Nestor Mendez, assistant secretary general of the Organization of American States (OAS), will deliver the keynote speech at the 20th annual Eugene Scassa Mock Organization of America States (ESMOAS) competition and conference November 3-5 at Texas State University.
The speech will take place November 3 at 6 p.m. in the LBJ Student Center teaching theatre. The event is open to the public, but seating will be limited.
Mendez became the assistant secretary general of the OAS in March 2015. Prior to his election to the post, Mendez was a career diplomat in the foreign service of Belize. His work has focused on improving regional inter-connectivity, addressing the impacts of climate change and empowering youth. Mendez holds graduate degrees in international policy and practice from George Washington University and in diplomatic studies from Oxford University, as well as a B.B.A. degree from the University College of Belize.
Approximately 250 students from 20 universities will participate in the weekend’s events. Students from each participating university are assigned a country within the OAS, which they represent throughout the conference. Teams then present resolutions on predetermined topics and debate issues facing the western hemisphere. Individuals and teams will be judged on quality of written material, creativity, public speaking and debate ability and ability to represent their assigned country’s real-life political position.
For the first time, the competition will also feature an academic conference. The conference will bring together educators to discuss important issues confronting OAS member-states.
Student debates, conference panels and presentations and other events will take place throughout the weekend and are open to the public. For a full list of scheduled events, times and locations, or other information, contact Ben Arnold, faculty advisor for the Model Organization of American States at Texas State, at firstname.lastname@example.org or (512) 245-4397.

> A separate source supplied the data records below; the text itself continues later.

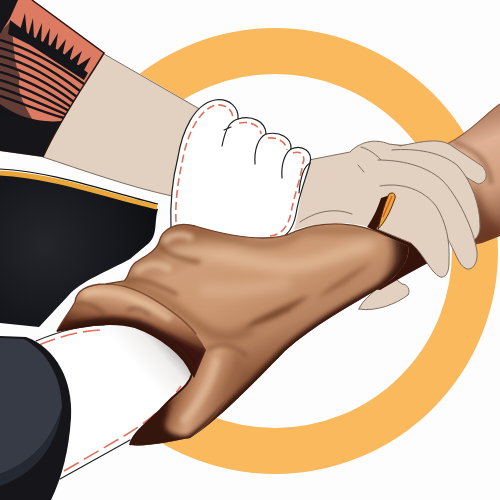
<!DOCTYPE html>
<html lang="en">
<head>
<meta charset="utf-8">
<title>Linked hands</title>
<style>
:root{--paper:#fdfdfd;--amber:#f9b95c;--trim:#eaa638;--ink:#15151a;--red:#dc7b62;--stitch:#e2705a;--beige:#e2d1c1;--beige-line:#7d6d62;--navy:#363b45;--deep:#35120a;--crease:#6d3d26}
html,body{margin:0;width:500px;height:500px;overflow:hidden;background:var(--paper)}
svg{display:block}
.ring{fill:none;stroke:var(--amber);stroke-width:46}
.gap{fill:var(--paper)}
.beige{fill:var(--beige)}
.finger{fill:var(--beige);stroke:var(--beige-line);stroke-width:1;stroke-linecap:round}
.pencil{fill:none;stroke:var(--beige-line);stroke-width:1;stroke-linecap:round}
.glove{fill:#fff;stroke:#222;stroke-width:1.2;stroke-linejoin:round}
.fold{fill:none;stroke:#222;stroke-width:1.2;stroke-linecap:round}
.stitch{fill:none;stroke:var(--stitch);stroke-width:1.6;stroke-dasharray:8 4}
.cuff-stitch{stroke-dasharray:17 6}
.ink{fill:var(--ink)}
.rib{fill:none;stroke:var(--ink);stroke-width:2.4}
.crease{fill:none;stroke:var(--crease);stroke-linecap:round}
.light{fill:none;stroke:#e8c3a2;stroke-linecap:round}
.shade{fill:none;stroke:#85512f;stroke-linecap:round}
</style>
</head>
<body>
<svg width="500" height="500" viewBox="0 0 500 500" role="img" aria-label="Four arms clasping one another at the wrist in front of an amber ring">
<defs>
<linearGradient id="skin" gradientUnits="userSpaceOnUse" x1="215" y1="226" x2="275" y2="362">
<stop offset="0" stop-color="#a87250"/><stop offset=".2" stop-color="#cf9d79"/><stop offset=".5" stop-color="#cb9872"/><stop offset=".8" stop-color="#b78260"/><stop offset="1" stop-color="#8f5b3c"/>
</linearGradient>
<linearGradient id="index-skin" gradientUnits="userSpaceOnUse" x1="118" y1="283" x2="108" y2="330">
<stop offset="0" stop-color="#c08b68"/><stop offset=".3" stop-color="#d3a27e"/><stop offset=".65" stop-color="#a86f4e"/><stop offset="1" stop-color="#5a2d1b"/>
</linearGradient>
<linearGradient id="thumb-skin" gradientUnits="userSpaceOnUse" x1="168" y1="396" x2="216" y2="416">
<stop offset="0" stop-color="#4a2012"/><stop offset=".25" stop-color="#a56d4b"/><stop offset=".55" stop-color="#d3a17c"/><stop offset="1" stop-color="#9a6444"/>
</linearGradient>
<linearGradient id="forearm" gradientUnits="userSpaceOnUse" x1="462" y1="126" x2="502" y2="232">
<stop offset="0" stop-color="#b9866a"/><stop offset=".2" stop-color="#e0b194"/><stop offset=".6" stop-color="#cf9d7d"/><stop offset="1" stop-color="#84503a"/>
</linearGradient>
<radialGradient id="jacket" gradientUnits="userSpaceOnUse" cx="45" cy="245" r="120">
<stop offset="0" stop-color="#24262c"/><stop offset="1" stop-color="#0e0e12"/>
</radialGradient>
<linearGradient id="cuff" gradientUnits="userSpaceOnUse" x1="190" y1="346" x2="150" y2="382">
<stop offset="0" stop-color="#8e8784"/><stop offset=".5" stop-color="#efedec"/><stop offset="1" stop-color="#fff"/>
</linearGradient>
<filter id="soft" x="-30%" y="-30%" width="160%" height="160%"><feGaussianBlur stdDeviation="5"/></filter>
<filter id="fine" x="-30%" y="-30%" width="160%" height="160%"><feGaussianBlur stdDeviation="2"/></filter>
<path id="hand-shape" d="M159 242C162 229 176 221 195 226C232 237 272 244 296 231C325 220 360 222 386 236L408 246C411 258 400 274 383 286C350 306 314 325 285 351C252 385 216 422 190 438C172 441 148 447 130 445C133 431 152 420 166 404C176 393 189 386 192 374C184 354 160 336 135 327C108 320 80 327 57 331C62 321 69 313 75 302C76 291 87 284 106 284L124 281C130 276 128 268 136 262C146 256 156 251 159 242Z"/>
<path id="index-shape" d="M57 331C62 321 69 313 75 302C76 291 87 284 106 284C122 284 141 291 158 302C178 314 196 330 206 350L194 378C184 354 160 336 135 327C108 320 80 327 57 331Z"/>
<path id="thumb-shape" d="M130 445C133 431 152 420 166 404C176 393 189 386 192 374C195 360 205 347 220 346C238 348 246 360 240 376C230 398 212 420 190 438C172 441 148 447 130 445Z"/>
<path id="red-shape" d="M0 0H32L104 53C88 80 61 117 43 157L0 151Z"/>
<path id="forearm-shape" d="M500 104C484 115 470 133 446 145L468 246L482 243L500 236Z"/>
<clipPath id="hand-clip"><use href="#hand-shape"/></clipPath>
<clipPath id="index-clip"><use href="#index-shape"/></clipPath>
<clipPath id="thumb-clip"><use href="#thumb-shape"/></clipPath>
<clipPath id="red-clip"><use href="#red-shape"/></clipPath>
<clipPath id="forearm-clip"><use href="#forearm-shape"/></clipPath>
</defs>

<circle class="ring" cx="275" cy="251" r="200"/>
<path class="gap" d="M0 0H32L104 53L204 111L172 230L130 290L80 320L57 335L0 340Z"/>

<g id="dark-jacket">
<path fill="url(#jacket)" d="M0 174C58 178 108 198 158 209C154 222 158 234 149 243L130 259C108 271 81 281 68 296L39 327L0 323Z"/>
<path fill="none" stroke="var(--trim)" stroke-width="5" d="M0 173C55 176 105 195 157 207"/>
<path fill="none" stroke="#111" stroke-width="1.2" d="M0 169C55 172 105 191 158 204"/>
</g>

<g id="upper-arm">
<path class="beige" d="M103 54L204 111L172 196C130 187 82 170 42 157C57 118 86 82 103 54Z"/>
<path class="pencil" d="M104 54L203 111M43 157C82 170 130 187 172 196"/>
</g>

<g id="ribbed-sleeve">
<use href="#red-shape" fill="var(--red)"/>
<g clip-path="url(#red-clip)">
<path class="ink" d="M0 0H18L10 18L0 34ZM0 104C18 117 38 123 62 121L43 160H0Z"/>
<path class="ink" d="M10 20L30 35L60 51L88 73L84 80L56 62L30 45L8 34Z"/>
<g id="upper-ribs" class="ink">
<path d="M20 30L25 13L27 35ZM28 36L33 18L34 40ZM35 40L42 23L41 44ZM42 44L50 28L48 49ZM49 48L58 33L55 53ZM56 52L66 39L62 57ZM63 56L74 45L69 62ZM70 61L82 51L76 67ZM77 66L91 57L83 72Z"/>
</g>
<g id="lower-ribs" class="rib">
<path d="M0 40C28 48 56 64 84 84M0 48C28 55 54 71 80 91M0 56C28 63 52 78 77 97M0 64C26 71 50 84 74 102M0 72C26 79 48 91 71 107M0 80C24 87 46 98 69 111M0 88C22 95 44 105 67 115M0 96C22 103 42 112 64 118"/>
</g>
<path class="ink" d="M0 32L10 22C15 38 12 60 20 76C16 92 24 104 34 122L0 112Z" opacity=".6"/>
</g>
<path fill="none" stroke="#2a1512" stroke-width="1.5" d="M32 0L104 53C88 80 61 117 43 157"/>
</g>

<g id="right-forearm">
<use href="#forearm-shape" fill="url(#forearm)"/>
<g clip-path="url(#forearm-clip)">
<path d="M474 182C482 200 486 220 502 226V246H462Z" fill="#5d2a19" opacity=".65" filter="url(#soft)"/>
<path d="M454 142C475 150 490 160 491 184" fill="none" stroke="#6b3a24" stroke-width="4" opacity=".5" filter="url(#fine)"/>
</g>
<path d="M500 104C484 115 470 133 447 144" fill="none" stroke="#8a563b" stroke-width="1.2"/>
</g>

<g id="gripping-hand">
<path class="finger" d="M359 309C362 300 376 290 392 276L402 284C407 284 411 290 408 295C396 304 376 312 359 309Z"/>
<path fill="var(--deep)" d="M376 224L410 240L428 263L404 276L380 290L368 288Z"/>
<path class="beige" d="M294 230C300 210 302 180 309 160L350 152C360 142 374 138 389 144L430 144L455 170L462 220L412 242L377 229C350 221 322 221 294 230Z"/>
<path class="pencil" d="M309 160L350 152C360 142 374 138 389 144L404 146M300 222C315 212 333 207 352 214M358 165L364 172M361 147C372 150 380 158 386 166"/>
<g id="beige-fingers">
<path class="finger" d="M400 146C420 142 440 137 452 146L482 166C489 173 487 183 478 184C462 176 445 160 418 157"/>
<path class="finger" d="M392 150C415 148 442 152 458 166C472 182 480 205 480 226C480 237 473 244 467 239C460 220 452 200 430 182"/>
<path class="finger" d="M378 160C400 160 425 165 442 180C458 196 474 230 477 252C478 264 472 270 467 269C458 266 455 250 447 238C440 220 430 205 405 192"/>
<path class="finger" d="M380 186C402 182 424 190 436 206C446 222 450 240 449 262C449 274 445 278 440 277C430 272 424 254 411 243L377 229"/>
</g>
<g id="wedding-ring">
<path fill="var(--deep)" d="M381 198L390 195L385 216L375 231L367 227C374 217 378 207 381 198Z"/>
<path fill="#eba53a" stroke="#54290f" stroke-width="1" d="M389 194C394 191 397 195 394 201C390 212 385 222 378 229C381 217 384 205 389 194Z"/>
<path fill="none" stroke="#d95b35" stroke-width="1.5" d="M392 196L383 217"/>
</g>
</g>

<g id="white-hand">
<path class="glove" d="M171 228C170 205 172 181 178 157C182 132 194 104 215 100C230 98 239 108 238 119C251 115 266 121 266 134C280 131 292 138 291 149C303 144 313 152 310 163C305 181 299 195 296 214C293 230 285 240 270 241C240 240 215 231 171 228Z"/>
<path class="fold" d="M238 119C231 121 226 126 222 146M231 127L224 130M266 134C258 138 254 150 255 164M291 149C284 154 281 166 282 178M310 163C303 167 300 181 299 193"/>
<path class="stitch" d="M176 222C175 201 178 181 183 158C188 132 200 109 216 105C226 104 233 110 233 119M239 123C250 121 260 125 261 134M268 138C278 137 286 142 287 150M293 153C301 150 306 156 303 163C300 181 294 196 291 213C288 227 281 235 270 236"/>
</g>

<g id="white-cuff">
<path fill="url(#cuff)" d="M36 341C67 327 105 318 138 324C172 334 198 356 196 380C182 410 155 430 127 441L60 479Z"/>
<path class="fold" d="M36 341C60 331 82 325 104 325M130 440L60 479"/>
<path class="stitch cuff-stitch" d="M39 345C61 336 80 331 101 330M64 471L124 436C146 423 168 405 181 386"/>
</g>

<g id="brown-hand">
<use href="#hand-shape" fill="url(#skin)"/>
<g id="back-of-hand" clip-path="url(#hand-clip)">
<g filter="url(#soft)">
<path class="shade" d="M168 228C200 226 228 238 250 243C275 247 290 240 302 230L380 230" stroke-width="7" opacity=".7"/>
<path class="light" d="M172 254C205 246 240 262 280 266C315 267 345 250 368 246" stroke-width="13" opacity=".65"/>
<path class="light" d="M205 290C235 292 255 288 285 284" stroke-width="12" opacity=".4"/>
<path class="shade" d="M122 284C150 286 176 308 205 330C222 340 235 338 250 330" stroke-width="8" opacity=".75"/>
<path d="M388 228L420 240V270L378 296C396 268 400 250 388 228Z" fill="var(--deep)"/>
</g>
<g id="knuckles" filter="url(#fine)">
<path class="light" d="M166 240C172 234 182 233 190 237" stroke-width="7" opacity=".7"/>
<path class="light" d="M138 270C148 263 158 263 168 268" stroke-width="8" opacity=".65"/>
<path class="shade" d="M159 244C164 254 178 258 198 262" stroke-width="5" opacity=".7"/>
<path class="shade" d="M126 281C140 276 156 284 176 294" stroke-width="4" opacity=".8"/>
<path d="M244 328C268 324 291 313 309 295C290 303 265 312 244 328Z" fill="#6f3d25" opacity=".75"/>
<path d="M252 322C266 314 278 312 290 311" class="crease" stroke-width="2" opacity=".6"/>
<path d="M318 298C338 290 357 277 371 262C352 272 334 281 318 298Z" fill="#7a482d" opacity=".5"/>
<path d="M188 442C216 424 252 387 286 353C315 327 350 308 384 288L410 266" fill="none" stroke="var(--deep)" stroke-width="13"/>
</g>
</g>
<g id="thumb">
<g clip-path="url(#hand-clip)"><use href="#thumb-shape" fill="url(#thumb-skin)" filter="url(#fine)"/></g>
<g clip-path="url(#thumb-clip)" filter="url(#fine)">
<path class="light" d="M216 362C212 382 200 402 184 420" stroke-width="8" opacity=".55"/>
<path d="M128 450L130 436L170 398L166 418C160 430 172 437 194 436L188 446Z" fill="var(--deep)"/>
<path d="M190 440C214 424 234 402 250 386" fill="none" stroke="var(--deep)" stroke-width="9"/>
</g>
<path class="crease" d="M208 349C222 342 238 346 246 356" stroke-width="2.5" opacity=".7" filter="url(#fine)"/>
</g>
<g id="index-finger">
<use href="#index-shape" fill="url(#index-skin)"/>
<g clip-path="url(#index-clip)" filter="url(#fine)">
<path class="light" d="M86 294C98 289 116 291 132 298C146 304 158 311 168 318" stroke-width="7" opacity=".7"/>
<path class="crease" d="M76 304C88 302 98 308 104 314M128 310C136 306 142 308 150 314" stroke-width="3" opacity=".7"/>
<path d="M57 334C82 326 108 319 136 326C162 335 186 354 194 380" fill="none" stroke="var(--deep)" stroke-width="13"/>
<path d="M160 330C184 340 200 352 206 350L194 384Z" fill="var(--deep)" opacity=".85"/>
</g>
<path class="crease" d="M106 284C124 284 141 291 158 302C172 311 186 321 196 334" stroke-width="1.5" opacity=".75"/>
</g>
<path class="crease" d="M159 242C162 229 176 221 195 226C232 237 272 244 296 231C325 220 360 222 386 236M159 242C156 251 146 256 136 262C128 268 130 276 124 281L106 284C87 284 76 291 75 302C69 313 62 321 57 331" stroke-width="1.3"/>
<path fill="none" stroke="var(--deep)" stroke-width="2" d="M57 331C80 327 108 320 135 327C160 336 184 354 192 374C189 386 176 393 166 404C152 420 133 431 130 445"/>
</g>

<g id="navy-sleeve">
<path class="ink" d="M0 336L26 337C56 348 73 380 71 418C69 450 62 477 51 500H0Z"/>
<path fill="var(--navy)" d="M0 338L24 339C47 352 61 376 62 407C53 438 34 461 0 474Z"/>
<path fill="#252932" d="M62 407C53 438 34 461 0 474V486C34 474 57 448 62 407Z"/>
</g>
</svg>
</body>
</html>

The competition and conference are sponsored by the Department of Political Science at Texas State.